Nevertheless, a recent YouTube video suggested Apple uses more than just iPhones to create its “Shot on iPhone” commercials. The video quickly went viral. Headlines it generated sowed seeds of doubt about the authenticity of Apple’s claims.
So, are we really getting the great camera Apple says it puts in its iPhones?
The iPhone’s Quad-LED True Tone flash is pretty good as camera flashes go, but you should never use it to take actual photos, unless you want shiny-faced, red-eyed people in your portraits. Instead, you should put it to work in more useful applications. And no, we don’t just mean using it as a flashlight next time you take a trip into the basement.
There’s a little-known but awesome trick you can do with the iPhone’s camera: triple-click the Home button to turn it into a magnifying glass. This is great if you don’t see so well, either because you’re farsighted or because you’re just getting old and doddery.
Today we’ll see how to switch on this awesome feature so it’s ready to deploy, and also take a look at some of the extras Apple built in to make the Magnifier tool even more powerful.

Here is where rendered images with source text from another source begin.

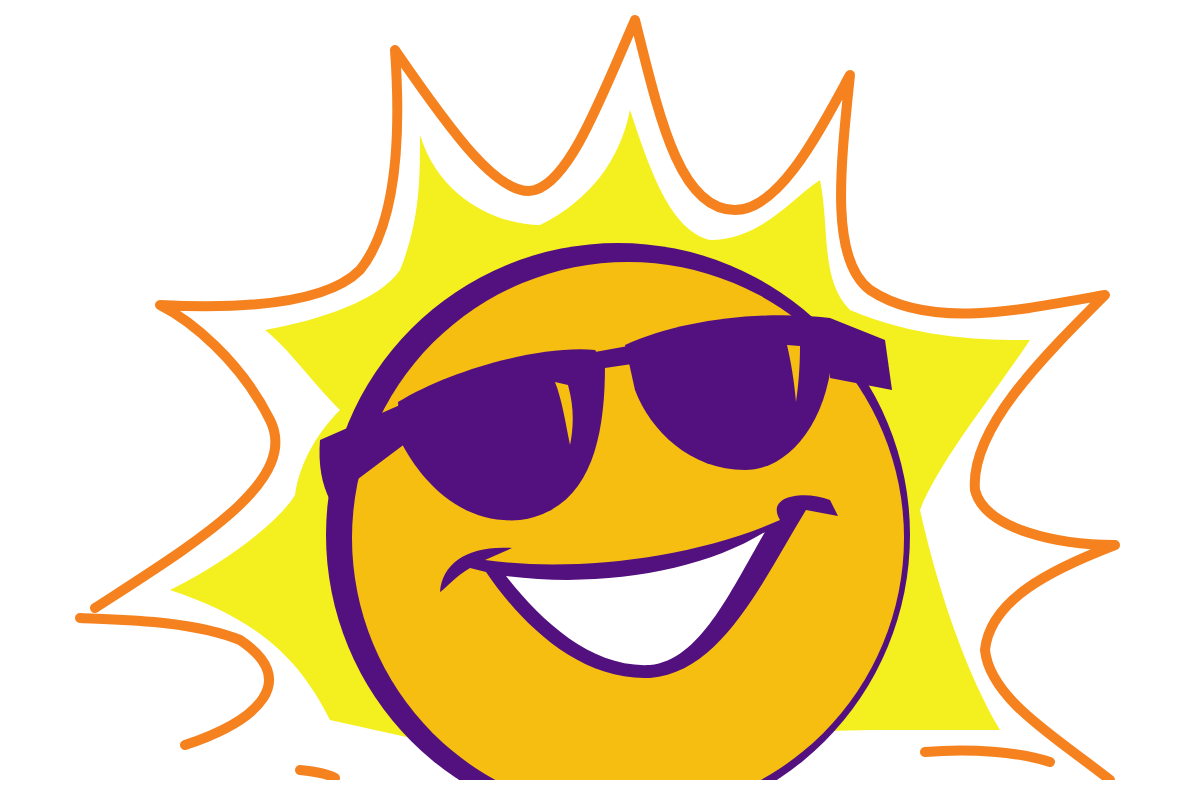
<!DOCTYPE html>
<html lang="en">
<head>
<meta charset="utf-8">
<title>Cool Sun</title>
<link rel="stylesheet" href="https://fonts.googleapis.com/css2?family=Roboto&display=swap">
<style>
  :root {
    --paper: #ffffff;
    --ray-outline: #f5821f;
    --ray-fill: #f4f01f;
    --face: #f7be12;
    --shade: #53107f;
    --teeth: #ffffff;
  }
  html, body {
    margin: 0;
    padding: 0;
    width: 1200px;
    height: 800px;
    overflow: hidden;
    background: var(--paper);
    font-family: "Roboto", sans-serif;
  }
  .canvas { display: block; width: 1200px; height: 800px; }
  .ray-fill { fill: var(--ray-fill); }
  .ray-outline { fill: none; stroke: var(--ray-outline); stroke-width: 10; stroke-linecap: round; stroke-linejoin: round; }
  .face-rim { fill: var(--shade); }
  .face { fill: var(--face); }
  .shades { fill: var(--shade); }
  .lens-glint { fill: var(--face); }
  .smile-line { fill: var(--shade); }
  .teeth { fill: var(--teeth); }
</style>
</head>
<body>
<svg class="canvas" viewBox="0 0 1200 800" role="img" aria-label="Smiling sun wearing purple sunglasses">
  <defs>
    <clipPath id="artboard-crop">
      <rect x="0" y="0" width="1200" height="780"/>
    </clipPath>
  </defs>

  <g clip-path="url(#artboard-crop)">
    <g id="sun-rays">
      <path class="ray-fill" d="M420,135 C440,200 500,225 540,225 C590,200 620,160 630,110 C650,170 670,230 710,240 C760,240 790,200 820,180 C830,230 820,280 850,310 C920,340 990,340 1030,340 C990,400 940,460 920,510 C940,600 970,680 1000,730 L870,730 L420,740 L330,720 C300,660 260,620 170,590 C230,560 280,520 295,495 C300,460 320,430 340,410 C310,380 290,350 265,330 C320,320 380,300 400,270 C420,220 420,180 420,135 Z"/>
      <path class="ray-outline" d="M95,608 C200,540 300,480 270,420 C240,360 190,320 160,305 C260,310 330,300 360,270 C400,220 400,120 395,50 C450,130 500,200 535,190 C570,180 600,100 635,20 C660,120 680,210 735,210 C780,210 820,130 850,75 C840,170 830,260 870,290 C930,330 1020,310 1105,295 C1040,360 970,430 975,490 C985,530 1060,545 1115,545 C1050,570 990,600 985,650 C990,700 1060,740 1110,780"/>
      <path class="ray-outline" d="M80,618 C120,620 190,620 240,640 C300,680 260,720 185,745"/>
      <path class="ray-outline" d="M925,752 C970,748 1020,752 1050,762"/>
      <path class="ray-outline" d="M300,770 C320,772 330,775 335,778"/>
    </g>

    <g id="sun-face">
      <circle class="face-rim" cx="618" cy="535" r="292"/>
      <circle class="face" cx="628" cy="538" r="276"/>
    </g>

    <g id="sunglasses" class="shades">
      <path d="M400,405 L320,440 C318,465 322,485 330,500 L410,440 Z"/>
      <path d="M398,402 C450,370 540,345 595,350 L605,365 C605,440 590,510 520,520 C460,525 420,480 400,440 Z"/>
      <path d="M595,352 L628,346 L632,364 L605,368 Z"/>
      <path d="M625,345 C680,320 760,310 830,318 L833,345 C830,420 790,470 745,470 C690,470 650,430 635,390 Z"/>
      <path d="M830,318 L885,340 L892,390 L830,378 Z"/>
      <path class="lens-glint" d="M555,382 L568,385 C575,410 573,430 570,445 C565,420 562,400 555,382 Z"/>
      <path class="lens-glint" d="M787,345 L800,346 C800,370 798,388 796,402 C794,380 791,362 787,345 Z"/>
    </g>

    <g id="smile">
      <path class="smile-line" d="M440,592 C442,562 470,545 512,548 L485,560 C570,572 690,560 780,520 C765,495 805,490 830,500 L838,516 L806,510 C762,582 722,672 650,678 C578,681 520,622 486,572 L470,568 C456,576 446,588 440,592 Z"/>
      <path class="teeth" d="M506,576 C600,588 700,572 765,532 C730,592 700,660 650,665 C592,668 542,622 506,576 Z"/>
    </g>
  </g>
</svg>
</body>
</html>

The iPhone camera is good right out of the pocket. Mobile lens company Moment Inc. launched three years ago believing it could make it even better.
It’s lens attachments have become favorites for many serious iPhone photographers trying to expand the range of the device’s fixed lens. Now, Moment is mounting an ambitious Kickstarter campaign with three new products to bolster the performance of iPhone cameras, from 6 through the 7 Plus.
Miroslav Tichy roamed the streets of his Czech Republic town with a camera made of plywood, a cardboard tube and a plexiglass lens he polished with toothpaste and cigarette ashes. His crude, distorted photographs now hang in museums around the world.
So don’t worry if the camera on that iPhone 7 you just purchased doesn’t score high in some laboratory test that pits its image quality against other cameras.
Future iPhone software and cameras could support sign language recognition, alongside a range of other in-air interface gestures, according to a patent application published today.
Titled “Three-Dimensional Hand Tracking Using Depth Sequences,” Apple’s patent application describes how devices would be able to locate and follow the location of hands through three-dimensional space in video streams, similar to the face-tracking technology Apple already employs for its Photo Booth app.